*What to produce*: Looking at the data below, count the lines that contain the string "rect". Write only the total.

*Exercise data*:

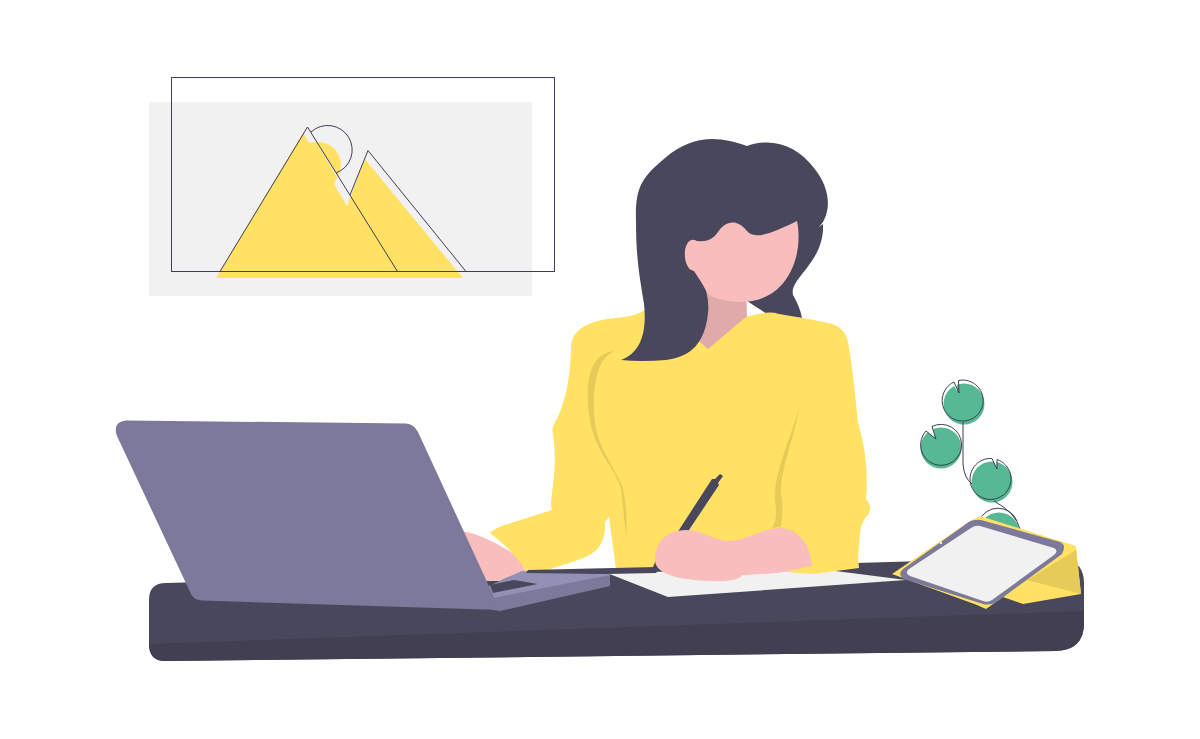
<!DOCTYPE html>
<html lang="en">
<head>
<meta charset="utf-8">
<title>Woman writing at a desk</title>
<style>
:root {
  --paper: #ffffff;
  --grey: #f1f1f1;
  --ink: #3f3d56;
  --dark: #49475b;
  --dark-shade: #413f51;
  --yellow: #ffe163;
  --yellow-shade: #e6cb59;
  --skin: #fabdbd;
  --skin-shade: #e1aaaa;
  --lilac: #7c799b;
  --lilac-light: #9290b4;
  --green: #57b894;
}
html, body { margin: 0; height: 100%; overflow: hidden; background: var(--paper); }
svg { display: block; width: 1200px; height: 739px; }
.grey { fill: var(--grey); }
.dark { fill: var(--dark); }
.dark-shade { fill: var(--dark-shade); }
.yellow { fill: var(--yellow); }
.yellow-shade { fill: var(--yellow-shade); }
.skin { fill: var(--skin); }
.skin-shade { fill: var(--skin-shade); }
.lilac { fill: var(--lilac); }
.lilac-light { fill: var(--lilac-light); }
.green { fill: var(--green); }
.line { fill: none; stroke: var(--ink); stroke-width: 1; }
</style>
</head>
<body>
<svg viewBox="0 0 1200 739" role="img" aria-label="A woman in a yellow sweater writes on paper beside a laptop, a tablet and a plant">
  <defs>
    <g id="leaf">
      <circle class="green" cx="0" cy="3" r="20.5"/>
    </g>
  </defs>

  <g id="wall-art">
    <rect class="grey" x="149" y="102" width="383" height="194"/>
    <circle class="yellow" cx="318" cy="165" r="23"/>
    <path class="grey" d="M303 133L308 127L350 196L347 206L334 184L337 178L316 142L309 143Z"/>
    <path class="yellow" d="M216 278L303 133L309 143L316 142L337 178L334 184L347 206L365 159L463 278Z"/>
    <path class="grey" d="M365 159L368 151L466 272L459 273Z"/>
    <rect class="line" x="171.5" y="77.5" width="383" height="194"/>
    <path class="line" d="M220 271.500L307.500 127L397.500 271.500M350 195L368 150.500L466 271.500M311 132A24.500 24.500 0 1 1 336 173"/>
  </g>

  <g id="plant">
    <use href="#leaf" x="964" y="401"/>
    <use href="#leaf" x="941" y="445"/>
    <use href="#leaf" x="992" y="479"/>
    <circle class="green" cx="999" cy="533" r="20.5"/>
    <path d="M951 380L957 391L957 378ZM924 429L935 438L932 424ZM991 457L997 468L996 458Z" fill="var(--paper)"/>
    <path class="line" d="M958.500 380.500A20.500 20.500 0 1 1 954 382L959 393ZM932 426.500A20.500 20.500 0 1 1 926 431L936 439ZM997 459.500A20.500 20.500 0 1 1 992 458.500L997 469ZM963 422V464Q964 478 972 484M994 501Q1016 513 1020 529M979 521A20.500 20.500 0 0 1 1017 521"/>
  </g>

  <g id="desk">
    <path class="dark" d="M149 600Q149 583 166 583L1064 557Q1084 563 1084 583V623Q1084 650 1056 651L165 661Q149 661 149 644Z"/>
    <path class="dark-shade" d="M149 644L1084 611V623Q1084 650 1056 651L165 661Q149 661 149 644Z"/>
  </g>

  <g id="paper-sheet">
    <path class="grey" d="M607 573L812 568L906 580L668 597Z"/>
  </g>

  <g id="woman">
    <path class="dark" d="M790 250L800 240L823 224C825 262 789 278 793 295Q800 307 802 318L770 316L730 290Z"/>
    <path class="skin" d="M462 531Q490 536 527 563L528 571Q514 574 500 581H480Z"/>
    <path class="skin-shade" d="M704 285H746L747 318L708 352L694 342Z"/>
    <path class="yellow" d="M645 310L700 342L708 349L746 317Q768 310 779 314Q805 318 829 323Q845 327 848 342C853 370 855 395 858 422C863 440 869 465 866 499Q873 507 868 515C857 525 861 542 858 556L859 568L813 574L730 568L616 569L609 517L605 522C606 545 596 555 575 561Q548 570 528 576Q520 556 490 533Q494 529 502 526L552 510C548 500 559 475 553 434Q551 427 557 419C567 398 571 370 571 346Q572 325 607 319L625 317Q637 315 645 310Z"/>
    <path class="yellow-shade" d="M615 351C586 353 585 390 590 421C596 454 617 470 621 489Q624 515 626 537Q628 507 622 485C603 448 594 440 594 405C594 375 600 357 615 351Z"/>
    <path class="yellow-shade" d="M799 408C790 440 773 475 775 500Q778 520 772 528Q786 525 802 536Q792 528 781 527Q784 505 781 495C780 470 794 440 799 408Z"/>
    <g id="pen">
      <path class="dark" d="M720 474L723 476L718 483L719 485L687 533L656 573L651 572L656 560L679 530L712 479L715 479Z"/>
    </g>
    <path class="skin" d="M655 560C655 544 665 530 686 530C703 530 714 541 730 541C747 540 761 529 779 528C798 529 810 542 812 566L778 573L743 575Q736 582 716 581C686 581 655 576 655 560Z"/>
    <g id="head">
      <path class="dark" d="M636 222C635 188 641 178 665 158C695 133 721 137 747 146C773 137 797 146 814 168C830 188 831 208 823 222L800 250L700 275Q710 295 708 313C705 343 691 357 666 360Q642 362 621 360C641 353 647 332 644 304C640 278 636 260 636 222Z"/>
      <path class="skin" d="M697 241Q711 243 718 232C725 221 737 218 747 231C755 241 774 232 797 221C804 255 788 302 741 302Q721 302 708 294Q701 281 694 271C687 270 684 260 685 250Q688 236 697 241Z"/>
    </g>
  </g>

  <g id="laptop">
    <path class="lilac-light" d="M522 571L610 574V584L492 608L480 590Z"/>
    <path class="lilac" d="M493 598L610 575V586L500 611L486 609Z"/>
    <path class="dark" d="M490 585L514 580L538 584L493 593Z"/>
    <path class="dark" d="M528 570L656 567V573L607 574L526 573Z"/>
    <path class="lilac" d="M126 420.500L406 423.500Q414 424 418 432L494 597Q497 610 485 609.500L202 600.500Q194 600 191 594L117 436Q112 422 126 420.500Z"/>
  </g>

  <g id="tablet">
    <path class="yellow" d="M970 521L980 516L1076 546L1081 594L1023 604L1003 597L986 609L977 605L903 578L892 574Z"/>
    <path class="yellow-shade" d="M1027 580L1076 550L1081 594Z"/>
    <path class="lilac" d="M966 524Q972 519 981 520L1060 542Q1067 545 1062 554L998 601Q991 606 983 604L904 579Q897 575 903 569Z"/>
    <path class="grey" d="M971 528Q975 525 980 526L1054 548Q1059 551 1054 555L992 600Q988 603 983 601L910 576Q904 573 909 569Z"/>
    <circle class="grey" cx="941" cy="543" r="1.2"/>
  </g>
</svg>
</body>
</html>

*Solution to the exercise*: 2